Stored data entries
────────────────────

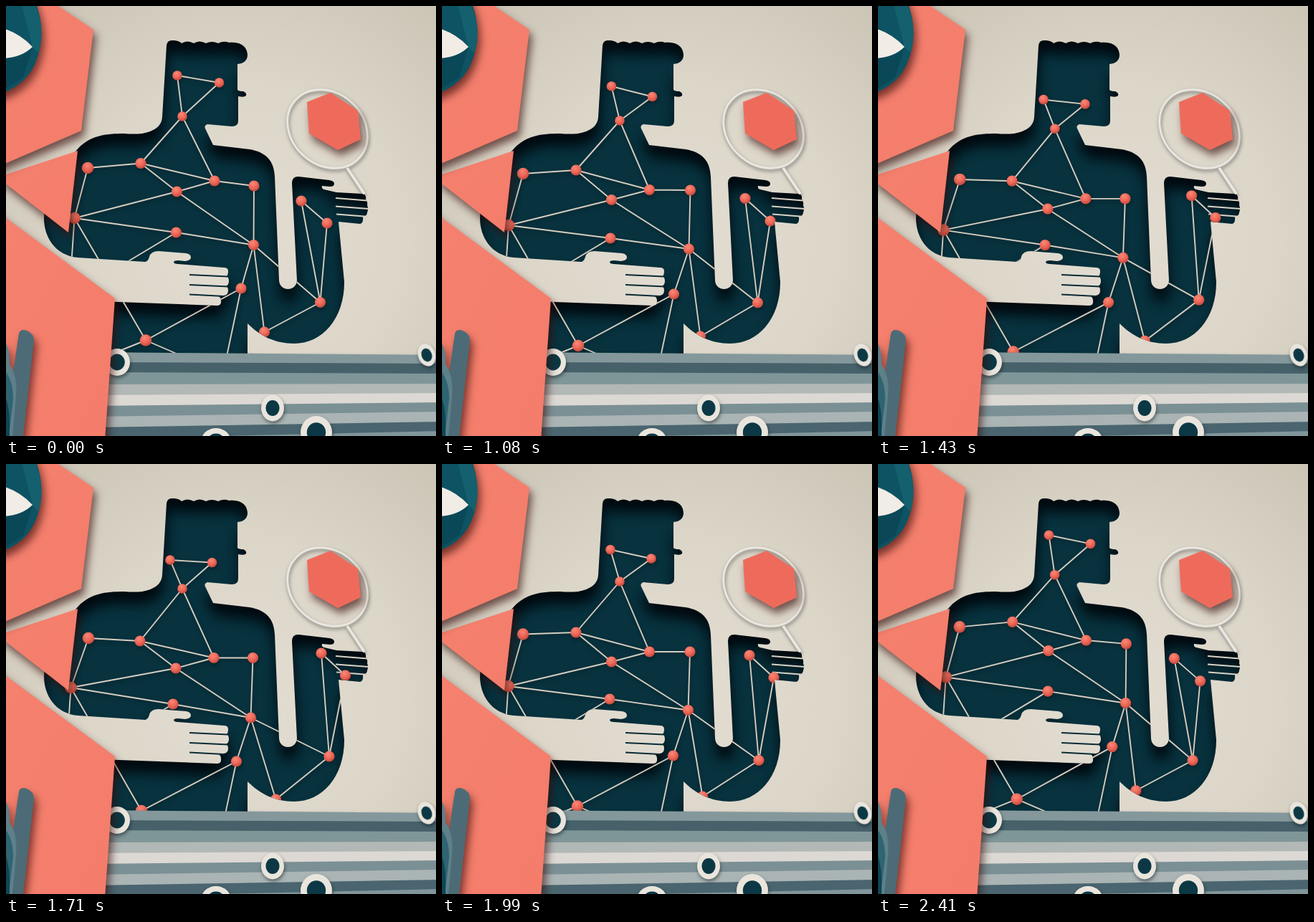
These frames come from a looping animation (600 px wide and 600 px high, 2.48 s). An HTML page:

```html
<!DOCTYPE html>
<html lang="en">
<head>
<meta charset="utf-8">
<title>Paper figure with a network</title>
<style>
  html, body { margin: 0; width: 100%; height: 100%; overflow: hidden; background: #d9d3c6; }
  svg { display: block; width: 100%; height: 100%; }
</style>
</head>
<body>
<svg viewBox="0 0 600 600">
  <defs>
    <path id="body" d="M224 55Q225 47 233 48Q241 48 245 52Q253 47 262 52Q270 47 279 52Q287 48 296 52Q304 48 311 51
      C329 49 337 58 337 69Q336 80 323 81V117Q325 119 331 119Q336 121 335 125Q333 128 324 126V160Q324 168 315 168
      L281 165Q276 167 278 171L289 194L340 200C363 204 374 216 375 238L381 383C382 399 405 399 406 383L399 247
      Q399 238 408 238L451 243Q458 244 458 248Q458 252 452 252L441 251Q440 255 444 256L461 260L497 262
      Q503 263 502 269Q505 273 504 278Q506 283 504 288Q504 293 498 294Q499 303 494 304L464 301L472 385
      C472 437 441 471 402 471C375 471 354 460 337 443V495H130V412L294 418Q301 418 300 411Q300 407 297 405L304 404
      Q310 403 310 397Q310 392 307 391Q311 389 311 384Q311 379 308 377Q310 375 310 370Q310 365 304 365L240 360
      Q234 360 234 357Q235 355 240 355L250 356Q258 355 258 351Q258 346 251 345L213 342Q202 342 200 350Q198 357 194 357
      L100 351C69 348 53 323 53 296C55 260 75 225 97 203C115 180 140 178 165 178Q178 179 190 178Q217 173 218 155Z"/>
    <clipPath id="hole"><use href="#body"/></clipPath>
    <radialGradient id="paper" gradientUnits="userSpaceOnUse" cx="330" cy="330" r="450">
      <stop stop-color="#e3ddd2"/><stop offset=".5" stop-color="#dcd6c9"/><stop offset="1" stop-color="#c9c3b4"/>
    </radialGradient>
    <radialGradient id="bead" cx=".4" cy=".3" r=".75">
      <stop stop-color="#fa8878"/><stop offset=".55" stop-color="#ec6656"/><stop offset="1" stop-color="#b9443a"/>
    </radialGradient>
    <linearGradient id="coral" x2="1" y2="1">
      <stop stop-color="#f5816f"/><stop offset="1" stop-color="#f47c6a"/>
    </linearGradient>
    <filter id="deep" filterUnits="userSpaceOnUse" x="-60" y="-60" width="720" height="720" color-interpolation-filters="sRGB">
      <feDropShadow dx="1" dy="17" stdDeviation="9" flood-color="#00060c" flood-opacity=".95"/>
    </filter>
    <filter id="lift" filterUnits="userSpaceOnUse" x="-60" y="-60" width="720" height="720" color-interpolation-filters="sRGB">
      <feDropShadow dx="4" dy="8" stdDeviation="6" flood-color="#350b08" flood-opacity=".65"/>
    </filter>
    <filter id="soft" filterUnits="userSpaceOnUse" x="-60" y="-60" width="720" height="720" color-interpolation-filters="sRGB">
      <feDropShadow dx="1" dy="3" stdDeviation="2.5" flood-color="#081418" flood-opacity=".5"/>
    </filter>
  </defs>

  <rect width="600" height="600" fill="#07323e"/>
  <g filter="url(#deep)">
    <path id="sheet" fill="url(#paper)" fill-rule="evenodd"/>
    <path d="M460 268L504 271.5M460 279.5L506 283M461 290.5L506 294" stroke="#d9d3c6" stroke-width="1.8"/>
  </g>
  <path d="M256 375L309 377.5M256 389L310 391.5M256 402.500L304 405" stroke="#0a2b35" stroke-width="2"/>

  <g clip-path="url(#hole)">
    <g filter="url(#soft)">
      <path id="threads" fill="none" stroke="#d6cdc0" stroke-width="1.9"/>
      <g id="beads" fill="url(#bead)"></g>
    </g>
  </g>

  <g filter="url(#soft)" fill="none" stroke="#ebe6df">
    <ellipse cx="448.500" cy="171.500" rx="60" ry="50" transform="rotate(42 448.500 171.500)" stroke-width="3"/>
    <path d="M476 226L500 262" stroke-width="4"/>
  </g>
  <path d="M453 121L491 146L495 186L463 201L423 178L420 134Z" fill="#ee6b5c" filter="url(#lift)"/>

  <g id="stripes" filter="url(#soft)"></g>
  <g id="rings" filter="url(#soft)"></g>

  <g fill="url(#coral)">
    <path d="M100 202L-12 239L87 316Z" filter="url(#lift)"/>
    <path d="M-20-20H43L122 33L105 174L-20 228Z" filter="url(#lift)"/>
    <path d="M-20 281L152 408L137 620H-20Z" filter="url(#lift)"/>
  </g>

  <g filter="url(#lift)">
    <path d="M-20-20H34C50 8 53 40 45 68C37 96 20 115-20 127Z" fill="#0e5363"/>
    <path d="M20-10H37C52 20 52 45 45 66L37 57Z" fill="#14606f"/>
    <path d="M-10 78L37 58L24 100L-10 122Z" fill="#0a4858"/>
  </g>
  <path d="M-5 31Q19 38 37 57Q22 72-5 73Z" fill="#f1ede6"/>

  <g filter="url(#lift)">
    <path d="M18 457Q20 450 29 453Q39 457 39 467L23 610H-5Z" fill="#4d6b76"/>
    <path d="M-5 465Q6 475 5 500Q16 515 14 545L8 610H-5Z" fill="#5d8089"/>
    <path d="M-5 505Q10 520 10 548L3 610H-5Z" fill="#2f6472"/>
    <path d="M-5 535Q5 555 5 580V610H-5Z" fill="#0f4656"/>
  </g>
</svg>

<script>
const $ = id => document.getElementById(id);
$('sheet').setAttribute('d', 'M-50-50H650V650H-50Z' + $('body').getAttribute('d'));

// Stripes: left edge, right edge, colour
$('stripes').innerHTML = [
  [483, 487, '#84989b'], [497, 499, '#46616a'], [511, 513, '#7f9698'],
  [528, 527, '#b2b8b6'], [543, 540, '#dcd8d3'], [558, 553, '#7b9095'],
  [573, 566, '#aab4b4'], [588, 580, '#4a656f'], [604, 593, '#80969a']
].map(([l, r, c]) => `<path d="M120 ${l}L610 ${r}V620H120Z" fill="${c}"/>`).join('');

// Rings: centre, outer radii, tilt
$('rings').innerHTML = [
  [155, 497, 18, 19, 0], [587, 487, 12, 16, -20], [372, 561, 16, 18.5, 0],
  [433, 595, 22, 23, 0], [293, 608, 21, 19, 0]
].map(([x, y, rx, ry, tilt]) => `<g transform="translate(${x} ${y}) rotate(${tilt})">
  <ellipse rx="${rx}" ry="${ry}" fill="#e9e5dd"/>
  <ellipse rx="${rx * .6}" ry="${ry * .6}" fill="#0b3844"/></g>`).join('');

// Bead path: x y at each of the four key poses
const KEYS = [0, 5, 7, 11];
const BEADS = [
  [239, 97, 236.5, 112, 235, 119.5, 229, 134],
  [297.5, 107, 293.5, 126.5, 292, 132, 287.5, 137.5],
  [246, 154, 248, 160, 248, 164, 246, 174],
  [114, 226, 113, 234, 113, 237.5, 115, 243],
  [188, 219.5, 187, 229, 187, 235, 187, 247],
  [238.5, 259, 236.5, 270.5, 236.5, 276, 237, 285],
  [291, 244, 289.5, 256.5, 289.5, 262, 290, 270.5],
  [346, 251, 346.5, 257, 346, 262, 344.5, 270.5],
  [95.5, 296, 93, 306, 92.5, 310, 90.5, 312],
  [237.5, 316, 235, 324, 234, 328, 233, 335],
  [345.5, 333.5, 344.5, 339, 343.5, 343.5, 341.5, 354],
  [328, 394, 323.5, 402, 322.5, 407, 321.5, 415],
  [195, 466.5, 190, 474, 189, 477.5, 189, 484],
  [412, 272, 423, 268.5, 429, 267, 440, 264],
  [448, 303, 458, 300, 463, 298, 473.5, 295],
  [438.5, 413.5, 440.5, 414, 442, 413.5, 451, 408],
  [360.5, 455, 360.5, 461, 363.5, 464, 376.5, 468]
];
const LINKS = '0-1 0-2 1-2 2-4 2-6 3-4 3-8 4-6 4-5 5-6 6-7 5-8 8-9 9-10 5-10 7-10 10-11 10-16 10-15 13-14 13-15 14-15 15-16 11-12 8-12'
  .split(' ').map(s => s.split('-'));
// Threads that run out of sight: bead, dx, dy
const LOOSE = [[8, -8, 120], [9, -100, 60], [11, -22, 104], [12, 60, 26], [12, -50, 20]];

const radius = i => i < 3 ? 6.8 : i === 3 || i === 8 || i === 12 ? 8.3 : 7.6;
$('beads').innerHTML = BEADS.map((_, i) => `<circle r="${radius(i)}"/>`).join('');
const circles = [...$('beads').children];

const LOOP = 2480, HOLD = 800, STEP = 70, LAST = 23;

function poseAt(time) {
  if (time < HOLD) return 0;
  const k = Math.floor((time - HOLD) / STEP);
  return Math.min(k + 1, LAST - k + 1, 11.6);
}

function draw(time) {
  const pose = poseAt(time);
  // Cubic through the four key poses
  const weights = KEYS.map(a => KEYS.reduce((w, b) => a === b ? w : w * (pose - b) / (a - b), 1));
  const mix = (bead, axis) => weights.reduce((sum, w, i) => sum + w * bead[2 * i + axis], 0);
  const points = BEADS.map(bead => [mix(bead, 0), mix(bead, 1)]);

  circles.forEach((c, i) => c.setAttribute('transform', `translate(${points[i]})`));
  $('threads').setAttribute('d',
    LINKS.map(([a, b]) => `M${points[a]}L${points[b]}`).join('') +
    LOOSE.map(([a, dx, dy]) => `M${points[a]}l${dx},${dy}`).join(''));
}

const start = performance.now();
let shown = -1;
function tick() {
  const time = (performance.now() - start) % LOOP;
  const pose = poseAt(time);
  if (pose !== shown) draw(time);
  shown = pose;
  requestAnimationFrame(tick);
}
tick();
</script>
</body>
</html>
```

────────────────────

▶ [Your instructions]:
Give the number of lines above that hold "rotate", with no other words.

▶ [Solution for this task]:
2